SAP's 2008 acquisition of Business Objects has created a lot of questions for customers of both firms, and not only about business intelligence (BI) applications.
In addition to choosing between two sets of BI tools, SAP Business Information Warehouse (BW) customers must also decide whether they want to stick with the SAP-centric analytic database, which the vendor says it will continue to maintain, or turn to a true enterprise data warehouse (EDW) platform from a competing vendor, according to Forrester Research.
For customers whose data is 80% or more SAP-based, the decision is an easy one: stick with SAP BW as your data warehouse platform of choice, said Boris Evelson, an analyst with the Cambridge, Mass.-based research firm. But those customers whose data is less than 30% SAP-based should "definitely consider migrating" to a new data warehouse, Evelson said.
Even customers in the "gray area" in between, whose data is close to evenly split between both SAP and non-SAP based, might benefit from a change, he said, as SAP BW has a number of deficiencies over competing data warehouses.
For one, despite the Business Objects acquisition, it is still extremely difficult to integrate non-SAP data into SAP BW, Evelson said, and SAP is unlikely to address the issue going forward. In fact, most Forrester clients that use SAP BW in heterogeneous environments often also use EDW platforms from rival vendors -- including IBM, Microsoft, Oracle and Teradata – to handle data from non-SAP applications.
SAP BW also lacks the scalability of competing data warehouses, though the recent SAP-Teradata partnership has helped some, Evelson said. As is, SAP BW "only scales out to tens of terabytes in a clustered symmetric multiprocessing (SMP) environment, while a growing range of rivals scales into the hundreds or thousands of terabytes," he wrote in a recent report on the topic, co-authored by Forrester analyst James Kobielus.
Finally, SAP has let BW fall behind its rivals in a number of features that have become key differentiators in the EDW market.

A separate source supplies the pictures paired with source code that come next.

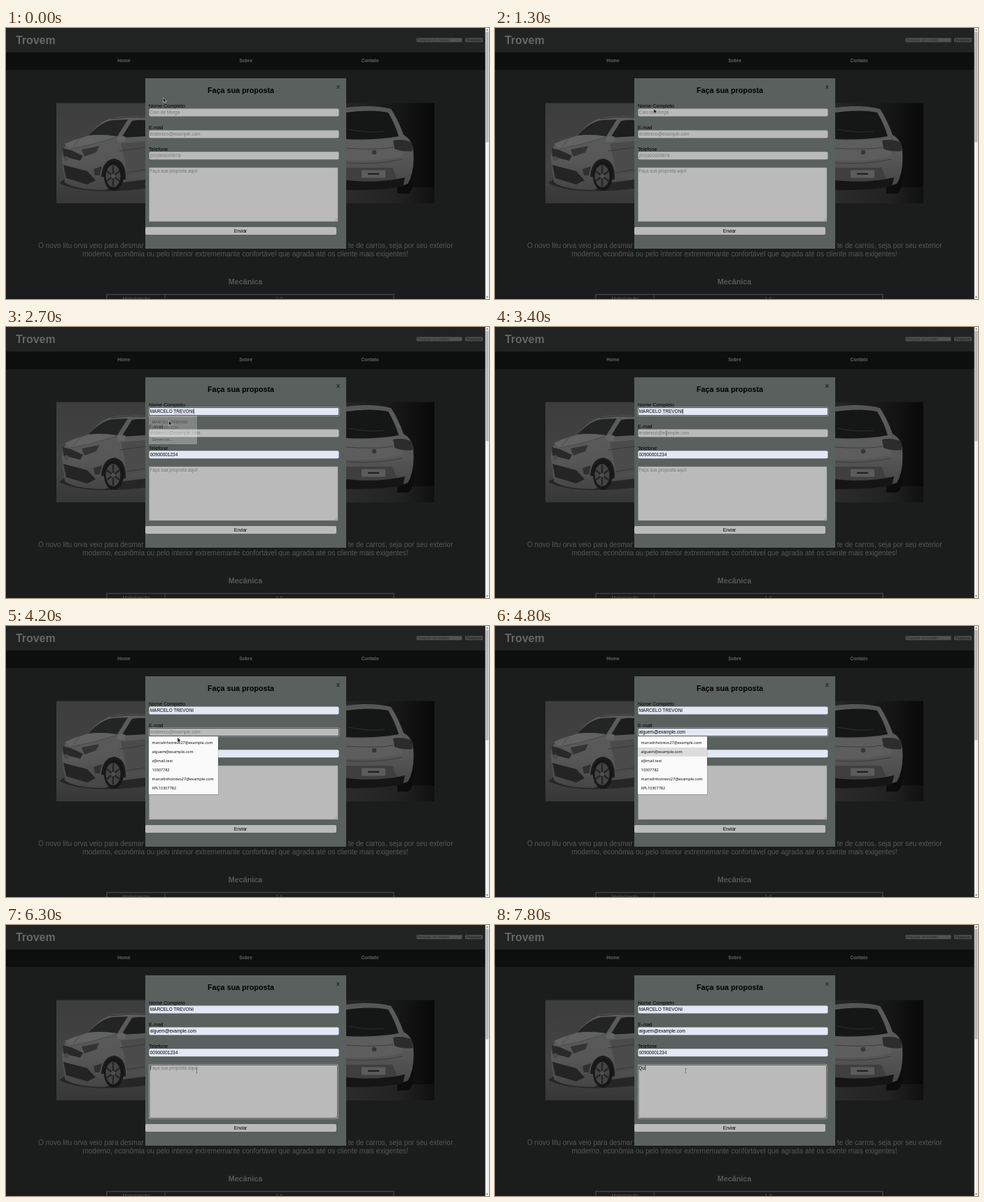
These frames come from a looping animation (690x388 px, 8 s). An HTML page:

```html
<!DOCTYPE html>
<html lang="pt-BR">
<head>
<meta charset="utf-8">
<title>Faça sua proposta</title>
<style>
html, body { margin: 0; width: 100%; height: 100%; overflow: hidden; background: #1b1d1c; }
svg { display: block; width: 690px; height: 388px; font-family: "Liberation Sans", Arial, sans-serif; }
.menu text { font-family: "Noto Sans", "Open Sans", sans-serif; }
</style>
</head>
<body>
<svg id="stage" viewBox="0 0 690 388"></svg>
<script>
const LOOP = 8000, STEP = 100;
const NAME = "MARCELO TREVONI", PHONE = "00900001234";
const EMAILS = ["marcelnhotrevo27@example.com", "alguem@example.com", "z@mail.test",
  "10307782", "marcelinhotrevo27@example.com", "XPL10307782"];

const rect = (x, y, w, h, fill, more = "") =>
  `<rect x="${x}" y="${y}" width="${w}" height="${h}" fill="${fill}" ${more}/>`;
const path = (d, fill, more = "") => `<path d="${d}" fill="${fill}" ${more}/>`;
const circle = (x, y, r, fill) => `<circle cx="${x}" cy="${y}" r="${r}" fill="${fill}"/>`;
const ellipse = (x, y, rx, ry, fill) => `<ellipse cx="${x}" cy="${y}" rx="${rx}" ry="${ry}" fill="${fill}"/>`;
const stroke = (color, width) => ` stroke="${color}" stroke-width="${width}" `;
const line = (d, color, width) => path(d, "none", stroke(color, width));
const MID = ' text-anchor="middle" ', END = ' text-anchor="end" ', BOLD = ' font-weight="700" ';

// y is the middle of the capitals
const text = (x, y, size, fill, str, more = "") =>
  `<text x="${x}" y="${y + size * 0.36}" font-size="${size}" fill="${fill}" ${more}>${str}</text>`;

function header() {
  const link = (x, str) => text(x, 47, 6.6, "#636564", str, MID + BOLD);
  return rect(0, 0, 685, 35, "#212322") + rect(0, 35, 685, 25, "#0d0e0e") +
    text(14, 17.5, 15.9, "#656766", "Trovem", BOLD) +
    link(168.5, "Home") + link(342.5, "Sobre") + link(520, "Contato") +
    rect(586.5, 14.3, 65, 6, "#505251", 'rx="1.2"') +
    text(588, 17.2, 4.8, "#262827", "Pesquise um modelo") +
    rect(656, 14.3, 25, 6, "#4d4f4e", 'rx="1.2"') +
    text(668.5, 17.2, 4.8, "#161616", "Pesquisar", MID);
}

function frontPhoto() {
  return rect(72, 107.5, 127, 143.5, "url(#studio)") +
    path("M76 222Q110 240 199 230V214L90 212Z", "#262626") +
    path("M80 187Q80 166 96 161L118 154Q133 134 151 129Q172 125 199 127V217L168 221L141 232Q100 232 84 221Z", "url(#paint)") +
    path("M117 155Q134 135 152 132L174 131L159 155Q135 151 117 155Z", "#232424") +
    path("M165 157L180 133Q190 131 199 132V155Z", "#1c1d1d") +
    line("M150 130Q175 126 199 128", "#2d2d2d", 1) +
    path("M84 166L96 161L118 154Q137 151 158 156L121 167L92 173Z", "#626262") +
    line("M92 173L121 167L160 156M105 159L96 170", "#444", 0.8) +
    path("M81 172L93 175L110 183L106 190L82 184Z", "#292929") +
    path("M108 174L133 169L129 178L112 184Z", "#343434") +
    path("M82 196L116 205L128 218L116 224L86 215Z", "#242424") +
    path("M125 202L137 198L134 211L127 211Z", "#303030") +
    path("M164 165L199 162V207L174 211Z", "#4b4b4b") +
    line("M162 176L199 171M172 207L199 203", "#383838", 1) +
    path("M158 157Q163 152 171 156L170 163L160 163Z", "#646464") +
    path("M136 213Q138 188 155 187Q172 190 171 217Z", "#1b1b1b") +
    ellipse(154, 212, 14, 21, "#171717") + ellipse(153, 212, 10.5, 16, "#444") +
    line("M153 197V227M144 205L162 219M162 205L144 219", "#252525", 2.4) +
    circle(153, 212, 3, "#505050") + circle(86, 187, 3.4, "#4a4a4a");
}

function rearPhoto() {
  return rect(486, 107.5, 126, 143.5, "url(#night)") +
    rect(486, 228, 126, 23, "url(#floor)") +
    path("M560 203L582 197Q585 229 575 237H559Z", "#0c0c0c") +
    path("M486 114Q524 109 550 116Q560 131 568 153Q581 160 582 177Q584 207 574 223Q550 232 486 231Z", "url(#paint)") +
    path("M486 121Q524 116 546 121Q556 138 561 155Q530 161 486 159Z", "#151616") +
    path("M486 115Q524 110 549 117L551 121Q520 115 486 119Z", "#555") +
    path("M486 160Q530 163 565 157L567 183Q533 192 486 190Z", "#5d5d5d") +
    line("M486 193Q530 196 566 188M486 172Q530 175 553 171", "#3c3c3c", 1) +
    path("M553 161Q567 158 580 164L581 176Q567 178 555 173Z", "#2c2c2c") +
    path("M486 200H552L560 219Q535 226 486 225Z", "#3f3f3f") +
    path("M486 218Q530 223 570 214L567 227Q530 233 486 232Z", "#151515") +
    rect(508, 203.5, 34, 11, "#5c5c5c", 'rx="1"') + rect(517, 207.7, 16, 2.4, "#222") +
    circle(526, 178, 3.2, "#363636") +
    line("M489 145Q520 151 541 148", "#2c2c2c", 1.2);
}

function page() {
  const grey = "#555857";
  return rect(0, 0, 690, 388, "#1b1d1c") + header() + frontPhoto() + rearPhoto() +
    text(46, 311, 10.06, grey, "O novo litu orva veio para desmar") +
    text(638.5, 311, 10.06, grey, "te de carros, seja por seu exterior", END) +
    text(342, 323, 10.06, grey, "moderno, econômia ou pelo interior extrememante confortável que agrada até os cliente mais exigentes!", MID) +
    text(342, 363.5, 10.75, grey, "Mecânica", MID + BOLD) +
    rect(144, 381.5, 410, 10, "none", stroke("#434544", 1.4)) +
    rect(226.5, 382, 1.2, 6, "#434544") +
    text(186, 387, 7.2, grey, "Motorização", MID) + text(390.5, 387, 7.2, grey, "1.0", MID) +
    rect(684.7, 0, 5.3, 388, "#f0f0f0") + rect(685.3, 5.5, 4.1, 158, "#b8b8b8") +
    path("M685.8 3.6L687.4 1.8L689 3.6ZM685.8 384.4L687.4 386.2L689 384.4Z", "#555");
}

function ring(x, y, w, h) {
  return rect(x - 0.7, y - 0.7, w + 1.4, h + 1.4, "none", 'rx="2" opacity=".7"' + stroke("#e8e8e8", 0.7)) +
    rect(x, y, w, h, "none", 'rx="1.6" opacity=".75"' + stroke("#101010", 0.7));
}

function caret(str, y) {
  ruler.textContent = str;
  return rect(205.9 + ruler.getComputedTextLength(), y - 3.7, 0.6, 7.4, "#000");
}

function field(label, y, hint, value, focused, chosen) {
  return text(204, y - 9.7, 7.2, "#000", label) +
    rect(204.5, y - 5.5, 271, 11, value ? "#e3e8f6" : "#bababa", 'rx="2"') +
    (focused ? ring(204.5, y - 5.5, 271, 11) : "") +
    text(205.7, y, 6.47, value ? "#000" : "#777", value || hint) +
    (focused && chosen ? caret(value, y) : "");
}

function misspelt(x, w, y) {
  return path(`M${x} ${y}h${w}`, "none", stroke("#b05a68", 0.6) + 'stroke-dasharray="1 0.7"');
}

function form(t) {
  const name = t >= 2400 ? NAME : "";
  const email = t >= 4800 ? EMAILS[1] : t >= 4400 ? EMAILS[0] : "";
  const onName = t >= 1500 && t < 3600, onEmail = t >= 3600 && t < 6300, onText = t >= 6300;
  const nameChosen = t >= 2600, emailChosen = t >= 5300;
  const message = t >= 7800 ? "Qu" : t >= 7500 ? "Q" : "";
  return rect(199, 72, 287, 244, "#59605d") +
    text(335.5, 89.5, 10.75, "#000", "Faça sua proposta", MID + BOLD) +
    text(474.5, 84.5, 7.2, "#000", "X", MID) +
    field("Nome Completo", 121, "Caio de Morga", name, onName, nameChosen) +
    field("E-mail", 152, "endereco@example.com", email, onEmail, emailChosen) +
    field("Telefone", 182.7, "(00)900005678", t >= 2400 ? PHONE : "") +
    (onName && nameChosen ? misspelt(239, 28, 124.4) : "") +
    (onEmail && emailChosen ? misspelt(206, 24, 155.4) : "") +
    rect(204.5, 200, 269.5, 77, "#bababa", onText ? "" : stroke("#8c8f8e", 0.5)) +
    line("M470 276L473 273M472 276L473 275", "#777", 0.5) +
    (onText ? ring(205, 200.5, 268.5, 76) : "") +
    text(205.3, 204.5, 6.4, message ? "#000" : "#777", message || "Faça sua proposta aqui!") +
    (onText ? caret(message, 204.5) : "") +
    rect(199, 285, 273, 11, "#bababa", 'rx="2"') +
    text(335, 290.3, 6.47, "#000", "Enviar", MID);
}

// Opaque until chosen, then a short fade
function menu(t, opens, chosen, x, y, w, h, content) {
  const alpha = t < opens ? 0 : Math.min(1, 1 - (t - chosen) / 215);
  if (alpha <= 0) return "";
  return `<g class="menu" opacity="${alpha}">` +
    rect(x + 0.5, y + 0.7, w, h, "#000", 'opacity=".25" rx="1"') +
    rect(x, y, w, h, "#fafafa", 'rx="1"') + content + "</g>";
}

function nameMenu(t) {
  return menu(t, 1600, 2550, 204, 127, 69, 41,
    (t >= 2400 ? rect(204, 130, 69, 20, "#dcdcdc") : "") +
    text(208.5, 136, 5.6, "#111", NAME, 'font-weight="500"') +
    text(208.5, 144.5, 5, "#333", "(00) 90000-1234") +
    text(208.5, 161, 5.6, "#222", "Gerenciar..."));
}

function emailMenu(t) {
  const hover = t >= 4800 ? 1 : t >= 4400 ? 0 : -1;
  return menu(t, 3700, 5345, 204, 158, 99, 83,
    (hover >= 0 ? rect(204, 161 + hover * 12.9, 99, 12.9, "#dcdcdc") : "") +
    EMAILS.map((mail, i) => text(208.5, 167.3 + i * 12.9, 5.5, "#111", mail, 'font-weight="500"')).join(""));
}

// time, x, y
const TRACK = [[0, 224.5, 99.5], [900, 224.5, 99.5], [1500, 227.5, 121], [2000, 227.5, 121],
  [2200, 227.5, 124], [2500, 232.5, 134], [2800, 232.5, 134], [3400, 245, 152], [4000, 245, 152],
  [4200, 245, 159.5], [4500, 245, 165], [5500, 245, 165], [6200, 272.5, 208.7], [LOOP, 272.5, 208.7]];

function pointerAt(t) {
  const i = TRACK.findIndex(p => p[0] > t);
  const [t0, x0, y0] = TRACK[i - 1], [t1, x1, y1] = TRACK[i];
  const k = (t - t0) / (t1 - t0), e = k * k * (3 - 2 * k);
  return [x0 + (x1 - x0) * e, y0 + (y1 - y0) * e];
}

function pointer(t) {
  // hidden while the list is driven from the keyboard
  if (t >= 4800 && t < 5500) return "";
  const [x, y] = pointerAt(t);
  const overMenu = (t >= 2100 && t < 2800) || (t >= 4100 && t < 5600);
  const overField = [121, 152, 182.7].some(c => Math.abs(y - c) < 5.5) || y > 200;
  const shape = overField && !overMenu
    ? line("M-1 -3.2H1M0 -3.2V3.2M-1 3.2H1", "#555", 0.6)
    : path("M0 0V7L1.7 5.5L2.8 8L4 7.4L2.9 5.1H5Z", "#111", stroke("#ddd", 0.6));
  return `<g transform="translate(${x} ${y})">${shape}</g>`;
}

const gradient = (id, dir, ...stops) => `<linearGradient id="${id}" ${dir}>` +
  stops.map(([at, color]) => `<stop offset="${at}" stop-color="${color}"/>`).join("") + "</linearGradient>";
const DOWN = 'x2="0" y2="1"';

const stage = document.getElementById("stage");
stage.innerHTML = "<defs>" +
  gradient("studio", DOWN, [0, "#3d3d3d"], [0.65, "#444"], [1, "#373737"]) +
  gradient("paint", DOWN, [0, "#5c5c5c"], [0.6, "#575757"], [1, "#454545"]) +
  gradient("night", "", [0, "#262626"], [0.6, "#161616"], [1, "#080808"]) +
  gradient("floor", "", [0, "#2b2b2b"], [0.6, "#222"], [1, "#101010"]) +
  `</defs>${page()}<text id="ruler" font-size="6.47" visibility="hidden"></text><g id="live"></g>`;
const live = document.getElementById("live"), ruler = document.getElementById("ruler");

let shown = -1;
function draw(now) {
  const t = Math.floor((now % LOOP) / STEP) * STEP;
  if (t !== shown) {
    shown = t;
    live.innerHTML = form(t) + nameMenu(t) + emailMenu(t) + pointer(t);
  }
}

let start;
function tick(now) {
  start ??= now;
  draw(now - start);
  requestAnimationFrame(tick);
}
draw(0);
requestAnimationFrame(tick);
</script>
</body>
</html>
```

They include cost-based query optimization, query-predicate pushdown to an intelligent storage layer, and intelligent compression by data types, according to Evelson. While underlying third-party database management systems can sometimes make up for these deficiencies, that is not always the case, he said.
"While we expect SAP to offer significant performance and scalability improvement in the next major release of Business Objects BI applications running on top of BW, it will not provide any additional [especially, non SAP-centric] EDW functionality," Evelson and Kobielus wrote in the report. "Other planned enhancements in BW administration, partitioning, data modeling, and real-time support at this point offer little hope of further competitive differentiation."
Even with all SAP BW's drawbacks, however, Forrester does not recommend that customers migrate to a competing EDW straightaway, at least in most cases. Unless "mission-critical business requirements" call for it, most BW customers should hold off on major migration decisions until they have a chance to beta-test the next BW upgrade, likely due in 2010, Evelson said.
Customers can even get a sneak-peak at SAP's BW plans, he said, if they would only ask -- and keep asking until they get an answer. "There are many specifics that have already been worked out for the next major release of the SAP BI and BW products," Evelson and Kobielus wrote. "Most of these details can only be revealed by SAP under a nondisclosure agreement, but it will be worth your while to take the time, understand specific plans, and align your migration and timing plans accordingly."
SAP sales reps are also under pressure to upgrade customers to Business Objects products, and BW customers should use that to their advantage. Even though SAP has publicly stated it will not give discounts or other credit to BW customers that want to upgrade to Business Objects Rapid Mart, for example, Evelson suspects the vendor's position is more flexible. After all, he said, SAP is eager for successful case studies of customers that made the upgrade in order to seduce yet more upgrades. Extending discounts to potential upgrade customers is one way to do that, he said.
Of course, not all customers can afford – either in terms of money or manpower – to make the transition from SAP BW to a competing EDW right now. For those customers, Evelson said, data federation technology can help extend SAP BW deployments until the time is right for an upgrade.
With this approach, customers can use BW with specific, SAP applications where it performs well and tap data federation technology to integrate data from non-SAP applications and data sources in a middleware layer for deeper analysis. Customers both "avoid unnecessary, costly migrations away from BW and integrate BW into a comprehensive, multivendor, multiplatform BI environment that leverages and extends existing investments," Evelson and Kobielus wrote.